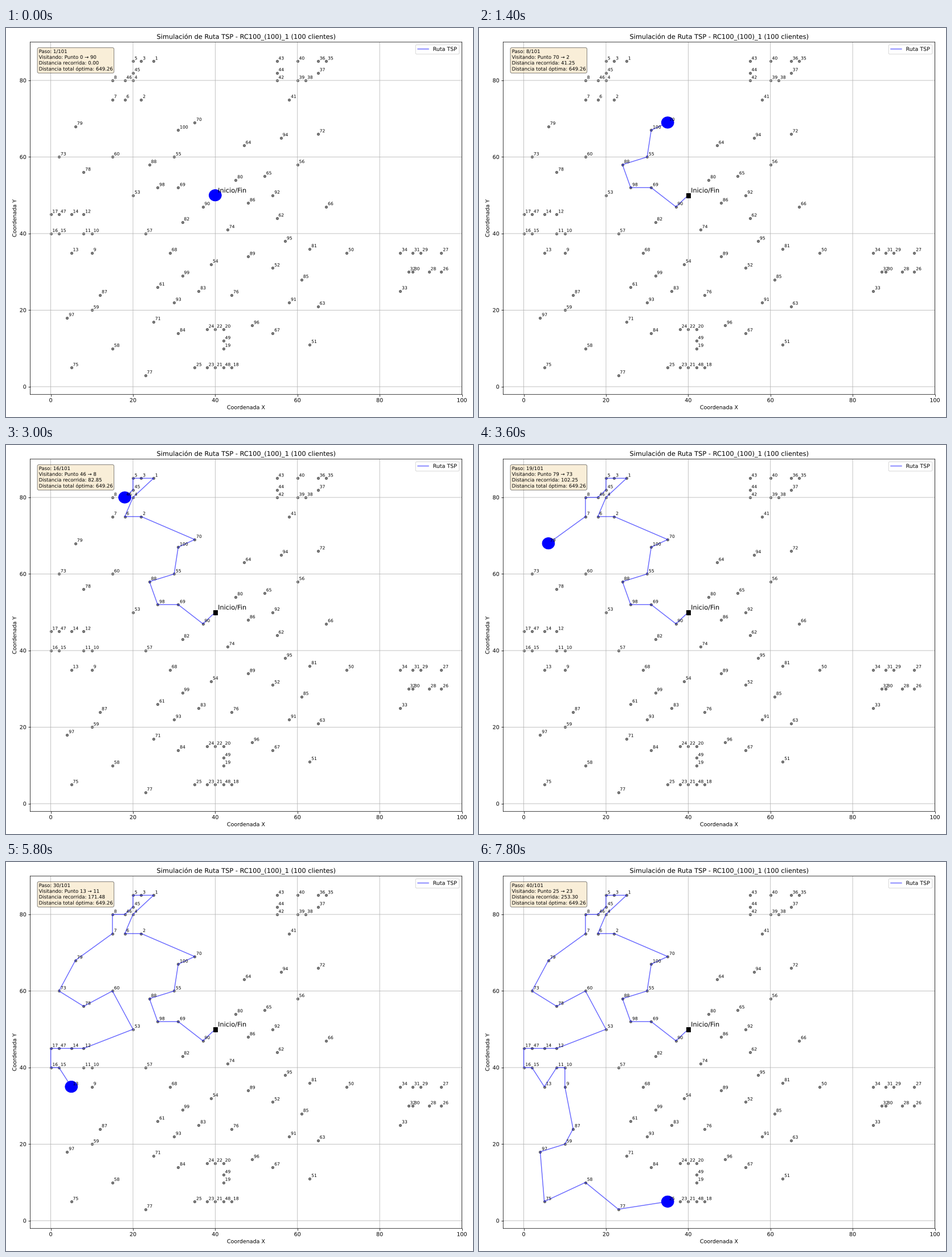
Recreate the animation shown at these times as a matplotlib script. Size 820 by 683 pixels, loop 8000 ms.

```python
import numpy as np
import matplotlib.pyplot as plt
from matplotlib.animation import FuncAnimation
from matplotlib.patheffects import Normal

W, H, DPI = 820, 683, 820 / 12
STEP_MS, TOTAL_STOPS, BEST = 200, 101, 649.26

# Clusters as {x: ys}; customers are numbered column by column
CLUSTERS = [
    {25: [85], 22: [75, 85], 20: [80, 85], 18: [75], 15: [75, 80]},
    {10: [35, 40], 8: [40, 45], 5: [35, 45], 2: [40], 0: [40, 45]},
    {44: [5], 42: [10, 15], 40: [5, 15], 38: [5, 15], 35: [5]},
    {95: [30, 35], 92: [30], 90: [35], 88: [30, 35], 87: [30], 85: [25, 35]},
    {67: [85], 65: [85, 82], 62: [80], 60: [80, 85], 58: [75],
     55: [80, 85, 82]},
]
EXTRAS = [(20, 82), (18, 80), (2, 45), (42, 5), (42, 12), (72, 35)]

# Lone customers along the route, in visiting order
LEG_NORTH = {90: (37, 47), 69: (31, 52), 98: (26, 52), 88: (24, 58),
             55: (30, 60), 100: (31, 67), 70: (35, 69)}
LEG_WEST = {79: (6, 68), 73: (2, 60), 78: (8, 56), 60: (15, 60), 53: (20, 50)}
LEG_SOUTH = {87: (12, 24), 59: (10, 20), 97: (4, 18), 75: (5, 5),
             58: (15, 10), 77: (23, 3)}


def place_points():
    spots = [(x, y) for c in CLUSTERS for x, ys in c.items() for y in ys]
    pos = dict(enumerate([(40, 50)] + spots + EXTRAS))
    pos |= LEG_NORTH | LEG_WEST | LEG_SOUTH
    rng = np.random.default_rng(7)
    for i in range(1, TOTAL_STOPS):
        if i not in pos:
            pos[i] = free_spot(rng, np.array(list(pos.values())))
    return pos


def free_spot(rng, taken):
    """Roomiest of a few random spots in the middle of the map."""
    c = rng.integers((20, 11), (68, 67), size=(24, 2))
    c = c[(c[:, 0] > 40) | (c[:, 1] < 44)]
    gap = np.hypot(*(c[:, None] - taken).transpose(2, 0, 1)).min(axis=1)
    return tuple(c[gap.argmax()])


def west_sweep(i):
    """Top row leftwards, then everything below it rightwards."""
    x, y = pos[i]
    return (0, -x, 0) if y == 45 else (1, x, -y)


pos = place_points()
north_loop = [2, 6, 4, 1, 3, 5, 45, 46, 8, 7]
west_loop = sorted([*range(9, 18), 47], key=west_sweep)
route = [0, *LEG_NORTH, *north_loop, *LEG_WEST, *west_loop, *LEG_SOUTH, 25, 23]
steps = len(route) - 1
rx, ry = np.array([pos[i] for i in route]).T
travelled = np.append(0, np.cumsum(np.hypot(np.diff(rx), np.diff(ry))))

# Outlined text and unsnapped lines keep sub-pixel positions
plt.rcParams.update({"font.family": "DejaVu Sans", "text.hinting": "none",
                     "path.snap": False, "path.effects": [Normal()]})

# a hair over W x H so that rounding never drops a pixel
fig, ax = plt.subplots(figsize=((W + 0.005) / DPI, (H + 0.005) / DPI), dpi=DPI)
fig.subplots_adjust(left=42.5 / W, right=800.5 / W,
                    bottom=1 - 643.3 / H, top=1 - 24.8 / H)
ax.set(xlim=(-5, 100), ylim=(-2, 90),
       xlabel="Coordenada X", ylabel="Coordenada Y",
       title="Simulación de Ruta TSP - RC100_(100)_1 (100 clientes)")
ax.grid(True)


def label(i, text, size, shift):
    ax.annotate(text, pos[i], xytext=(shift, shift),
                textcoords="offset points", fontsize=size)


customers = range(1, TOTAL_STOPS)
ax.scatter(*zip(*(pos[i] for i in customers)), c="black", s=20, alpha=0.5)
for i in customers:
    label(i, str(i), 8, 3)

path, = ax.plot([], [], "b-", alpha=0.6, lw=1.5, label="Ruta TSP")
ax.plot(*pos[0], "ks", ms=8, zorder=2.1)
label(0, "Inicio/Fin", 12, 5)

vehicle = plt.Circle(pos[0], 1.5, color="blue", zorder=2.5)
ax.add_patch(vehicle)
info = ax.text(0.02, 0.98, "", transform=ax.transAxes, va="top", fontsize=9,
               bbox=dict(boxstyle="round", facecolor="wheat", alpha=0.5))
ax.legend(loc="upper right")


def update(k):
    path.set_data(rx[:k + 1], ry[:k + 1])
    vehicle.center = rx[k], ry[k]
    info.set_text(f"Paso: {k + 1}/{TOTAL_STOPS}\n"
                  f"Visitando: Punto {route[k]} → {route[k + 1]}\n"
                  f"Distancia recorrida: {travelled[k]:.2f}\n"
                  f"Distancia total óptima: {BEST}")
    return path, vehicle, info


anim = FuncAnimation(fig, update, frames=steps, interval=STEP_MS,
                     init_func=lambda: update(0), repeat=True, repeat_delay=0)
plt.show()
```
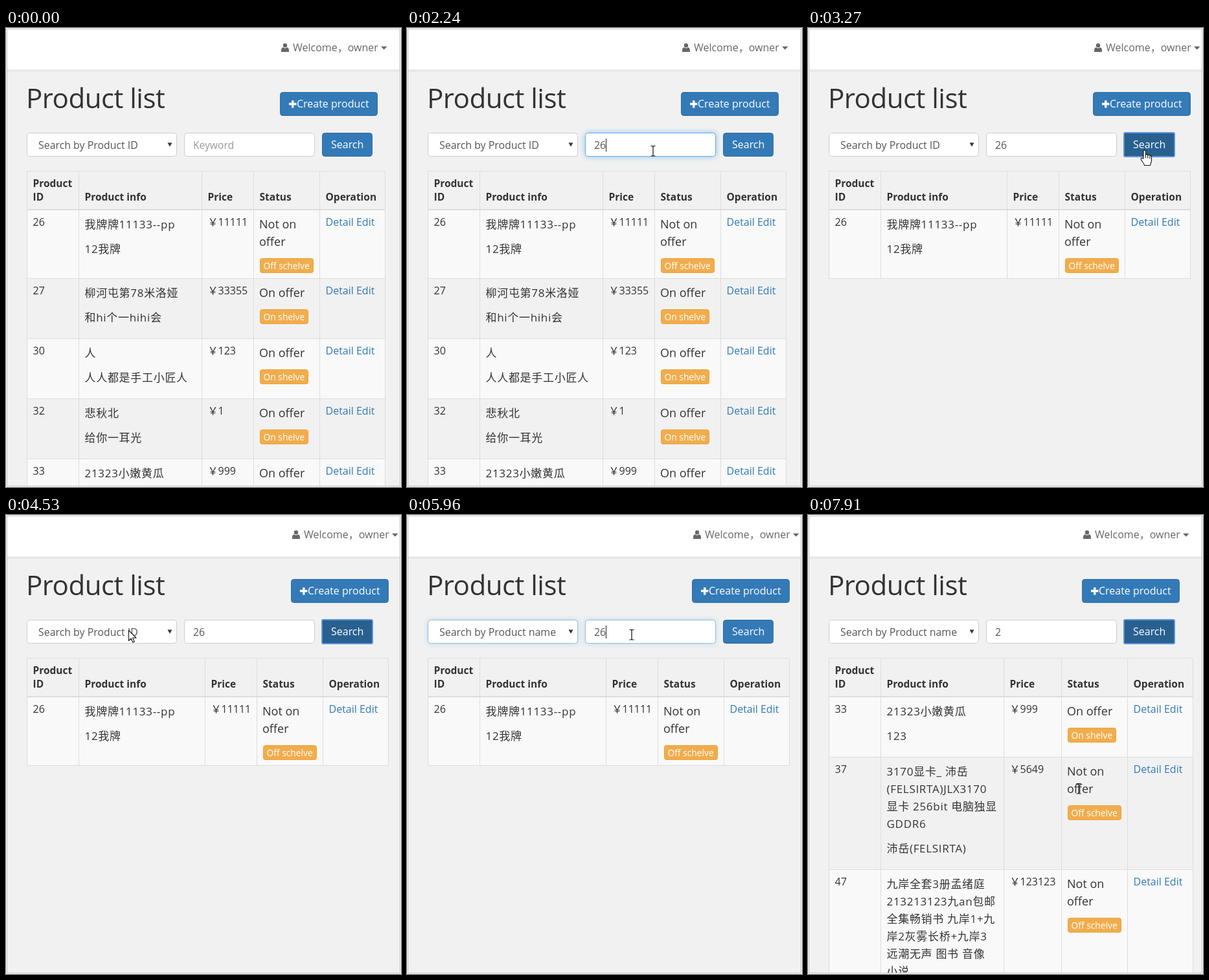
These frames come from a looping animation (610 by 710 pixels, 7.99 s). An HTML page:

```html
<!DOCTYPE html>
<html lang="en">
<head>
<meta charset="utf-8">
<title>Product list</title>
<style>
  html, body { margin: 0; width: 100%; height: 100%; overflow: hidden; background: #fff; }
  svg { display: block; }
  text { font: 16px 'Open Sans', 'Noto Sans CJK SC', 'Noto Sans CJK', sans-serif; fill: #333; }
  .title { font-size: 42px; letter-spacing: -.5px; }
  .user { fill: #666; }
  .white { fill: #fff; }
  .field { font-size: 15.9px; fill: #555; }
  .hint { font-size: 15.6px; fill: #999; }
  .option { font-size: 15.5px; fill: #555; }
  .head { font-size: 15.5px; font-weight: 700; }
  .info { font-size: 17px; letter-spacing: .7px; }
  .status { font-size: 18px; }
  .badge { font-size: 13.8px; fill: #fff; }
  .link { fill: #337ab7; }
  .glow { fill: #fff; stroke: #66afe9; filter: drop-shadow(0 0 4px rgba(102, 175, 233, .75)); }
</style>
</head>
<body>
<script>
const LOOP = 7990;
const NS = 'http://www.w3.org/2000/svg';

function add(parent, tag, attrs = {}, content) {
  const el = parent.appendChild(document.createElementNS(NS, tag));
  for (const key in attrs) el.setAttribute(key, attrs[key]);
  if (content !== undefined) el.textContent = content;
  return el;
}
const text = (parent, x, y, cls, content) => add(parent, 'text', { x, y, class: cls }, content);
const rect = (parent, x, y, width, height, attrs) => add(parent, 'rect', { x, y, width, height, ...attrs });
const path = (parent, d, attrs) => add(parent, 'path', { d, ...attrs });
const group = parent => add(parent, 'g');
const show = (el, on) => { el.style.display = on ? '' : 'none'; };

// Page
const stage = add(document.body, 'svg', { width: 610, height: 710 });
const page = add(stage, 'svg', { width: 608, height: 708 });
rect(page, 1, 1, 607, 707, { fill: '#f1f1f1' });
rect(page, 1, 64, 607, 4, { fill: '#e9e9e9' });
rect(page, 1, 64, 607, 2, { fill: '#e2e2e2' });
const nav = rect(page, 1, 1, 606, 63.5, { fill: '#fff' });
text(page, 31, 124, 'title', 'Product list');

// Items that move with the page width
const side = group(page);
path(side, 'M425 37v-2.5c0-3 1.5-4.5 3-4.5a4.5 4.5 0 0 0 6 0c1.5 0 3 1.5 3 4.5V37z', { fill: '#6b6666' });
add(side, 'circle', { cx: 431, cy: 27, r: 3.2, fill: '#6b6666' });
text(side, 443, 36, 'user', 'Welcome，owner');
path(side, 'M579 28.5h9.5l-4.75 5z', { fill: '#666' });
rect(side, 423.5, 99.5, 150, 36, { rx: 4, fill: '#337ab7', stroke: '#2e6da4' });
path(side, 'M437 117.5h11.5M442.75 112v11.5', { stroke: '#fff', 'stroke-width': 3.4 });
text(side, 449, 123, 'white', 'Create product');

// Search form
function field(x, width) {
  rect(page, x, 162.5, width, 36, { rx: 4, fill: '#fff', stroke: '#ccc' });
  return rect(page, x, 162.5, width, 36, { rx: 4, class: 'glow' });
}
const selectGlow = field(32.5, 231);
const inputGlow = field(275.5, 201);
const choice = text(page, 50, 187, 'field');
path(page, 'M249.5 177.5h7l-3.5 6z', { fill: '#333' });
const value = text(page, 289, 187, 'field');
const caret = rect(page, 0, 171, 1, 20, { fill: '#222' });
const button = rect(page, 488.5, 162.5, 77, 36, { rx: 4 });
const ring = rect(page, 488, 162, 78, 37, { rx: 2, fill: 'none', stroke: '#5e93dd', 'stroke-width': 2 });
text(page, 502, 186, 'white', 'Search');

// Tables: "^" starts a paragraph, "|" breaks a line
const gourd = [33, 999, true, 93, '21323小嫩黄瓜^123'];
const first = [26, 11111, false, 106, '我牌牌11133--pp^12我牌'];
const tables = [
  makeTable([32, 112, 302, 382, 484, 585], [
    first,
    [27, 33355, true, 93, '柳河屯第78米洛娅^和hi个一hihi会'],
    [30, 123, true, 93, '人^人人都是手工小匠人'],
    [32, 1, true, 93, '悲秋北^给你一耳光'],
    gourd
  ]),
  makeTable([32, 112, 307, 387, 489, 590], [first]),
  makeTable([32, 112, 302, 391, 493, 594], [
    gourd,
    [37, 5649, false, 174, '3170显卡_ 沛岳|(FELSIRTA)JLX3170|显卡 256bit 电脑独显|GDDR6^沛岳(FELSIRTA)'],
    [47, 123123, false, 212, '九岸全套3册孟绪庭|213213123九an包邮|全集畅销书 九岸1+九|岸2灰雾长桥+九岸3|远潮无声 图书 音像|小说']
  ])
];

function paragraphs(parent, x, y, cls, content) {
  for (const part of content.split('^')) {
    for (const line of part.split('|')) {
      text(parent, x, y, cls, line);
      y += 27;
    }
    y += 11;
  }
}

function makeTable(cols, rows) {
  const g = group(page), left = cols[0], right = cols[5];
  const at = i => cols[i] + 9.5;
  const line = d => path(g, d, { stroke: '#ddd', fill: 'none' });
  text(g, at(0), 246, 'head', 'Product');
  ['ID', 'Product info', 'Price', 'Status', 'Operation'].forEach((name, i) => text(g, at(i), 267, 'head', name));
  let y = 281;
  rows.forEach(([id, price, on, height, info], i) => {
    if (i % 2 === 0) rect(g, left, y + 1, right - left, height - 1, { fill: '#f9f9f9' });
    text(g, at(0), y + 25, '', id);
    paragraphs(g, at(1), y + 29, 'info', info);
    text(g, at(2), y + 25, '', '\uffe5' + price);
    paragraphs(g, at(3) - .5, y + 29, 'status', on ? 'On offer' : 'Not on|offer');
    const top = y + (on ? 48 : 75);
    rect(g, cols[3] + 10.5, top + .5, on ? 74 : 82, 22, { rx: 3, fill: '#f0ad4e', stroke: '#eea236' });
    text(g, cols[3] + 15.5, top + 17, 'badge', on ? 'On shelve' : 'Off schelve');
    text(g, at(4), y + 25, 'link', 'Detail Edit');
    y += height;
    line(`M${left} ${y + .5}H${right + 1}`);
  });
  line(`M${left} 221.5H${right + 1}`);
  rect(g, left, 280, right - left + 1, 2, { fill: '#ddd' });
  cols.forEach(x => line(`M${x + .5} 221V${y + 1}`));
  return g;
}

// Open select list
const list = group(page);
rect(list, 32.5, 199.5, 231, 43, { fill: '#fff', stroke: '#5b9bd8' });
const mark = rect(list, 33, 200, 230, 21.5, { fill: '#1e90ff' });
const options = ['ID', 'name'].map((key, i) => text(list, 50, 216 + 21 * i, 'option', 'Search by Product ' + key));

rect(stage, 1.5, 1.5, 607, 707, { fill: 'none', stroke: '#c4c4c4' });

// Pointers, each with its hot spot at 0,0
const outline = { fill: '#fff', stroke: '#111', 'stroke-width': 1.1, 'stroke-linejoin': 'round' };
const pointer = group(stage);
const shapes = {
  arrow: path(pointer, 'M.5 .5V16.5L4.2 13l2.6 6 2.5-1.1-2.6-5.9H12z', outline),
  beam: path(pointer, 'M-3.5-7.5h2.5l1 1 1-1h2.5M0-6.5V7M-3.5 8h2.5l1-1 1 1h2.5', { fill: 'none', stroke: '#111', 'stroke-width': 1.2 }),
  hand: path(pointer, 'M-2 13V1.7a1.7 1.7 0 0 1 3.4 0V8a1.65 1.65 0 0 1 3.3.5a1.6 1.6 0 0 1 3.2.8a1.4 1.4 0 0 1 2.6 1V16c0 3-1.8 4-1.8 7.5H-.5c0-2.5-3-5-5-8.5c-1.2-2 .8-3.5 2-2.5zM1.4 8v4M4.7 9v3.5M7.9 10v3', outline)
};

// Pointer moves: start, end, steps, then start, bend and end of the curve
const moves = [
  [150, 690, 8, [420, 500], [244, 65], [380, 190]],
  [2320, 2720, 6, [380, 190], [455, 244], [520, 189]],
  [3970, 4210, 4, [520, 189], [350, 225], [200, 188]],
  [4370, 4530, 3, [200, 188], [194, 183], [189, 178]],
  [4850, 5090, 4, [189, 178], [185, 205], [170, 233]],
  [5400, 5720, 5, [170, 233], [230, 210], [347, 185]],
  [6728, 7040, 5, [347, 185], [450, 183], [544, 176]],
  [7510, 7910, 6, [544, 176], [520, 260], [418, 423]]
];

const changes = [
  [0, { table: 0, key: 'ID', value: '', select: 0, input: 0, caret: false, ring: false, open: false }],
  [1000, { input: .5, caret: true }],
  [1080, { input: 1 }],
  [1540, { caret: false }],
  [1850, { value: '2', caret: true }],
  [2240, { value: '26' }],
  [2800, { input: .5, caret: false, ring: true }],
  [2880, { input: 0 }],
  [3270, { table: 1 }],
  [4610, { ring: false, select: .5 }],
  [4690, { select: 1, open: true }],
  [5320, { open: false, key: 'name' }],
  [5960, { select: .5, input: .5, caret: true }],
  [6030, { select: 0, input: 1 }],
  [6500, { caret: false }],
  [6650, { value: '2', caret: true }],
  [7430, { input: .5, caret: false, ring: true }],
  [7510, { input: 0 }],
  [7590, { table: 2 }]
];

function pointerAt(t) {
  const move = moves.filter(m => m[0] <= t).pop();
  if (!move) return null;
  const [start, end, steps, a, b, c] = move;
  const step = Math.floor((t - start) / ((end - start) / (steps - 1)) + 1e-6) + 1;
  const p = Math.min(1, step / steps), q = 1 - p;
  return a.map((v, i) => q * q * v + 2 * q * p * b[i] + p * p * c[i]);
}

function render(t) {
  const s = Object.assign({}, ...changes.filter(c => c[0] <= t).map(c => c[1]));
  const pos = pointerAt(t);
  const [x, y] = pos || [0, 0];
  const inRow = y >= 162 && y < 200;
  const hover = inRow && x >= 488 && x < 567;
  const kind = hover ? 'hand' : (inRow && x >= 275 && x < 477) || y > 281 ? 'beam' : 'arrow';

  tables.forEach((g, i) => show(g, i === s.table));
  const narrow = s.table === 1;
  side.setAttribute('transform', `translate(${narrow ? 17 : 0})`);
  nav.setAttribute('width', narrow ? 607 : 606);

  selectGlow.style.opacity = s.select;
  inputGlow.style.opacity = s.input;
  choice.textContent = 'Search by Product ' + s.key;
  value.textContent = s.value || 'Keyword';
  value.setAttribute('class', s.value ? 'field' : 'hint');
  caret.setAttribute('x', 289 + 9 * s.value.length);
  show(caret, s.caret);

  const dark = hover || s.ring;
  button.setAttribute('fill', dark ? '#286090' : '#337ab7');
  button.setAttribute('stroke', dark ? '#204d74' : '#2e6da4');
  show(ring, s.ring);

  const picked = y >= 221 ? 1 : 0;
  show(list, s.open);
  mark.setAttribute('y', 200 + 21.5 * picked);
  options.forEach((el, i) => { el.style.fill = i === picked ? '#fff' : ''; });

  show(pointer, pos);
  pointer.setAttribute('transform', `translate(${Math.round(x)} ${Math.round(y)})`);
  for (const name in shapes) show(shapes[name], name === kind);
}

const origin = performance.now();
function tick() {
  render((performance.now() - origin) % LOOP);
  requestAnimationFrame(tick);
}
tick();
</script>
</body>
</html>
```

----

*Task*:
Copy each line of the material where "that" is found.

*Worked solution*:
# a hair over W x H so that rounding never drops a pixel
// Items that move with the page width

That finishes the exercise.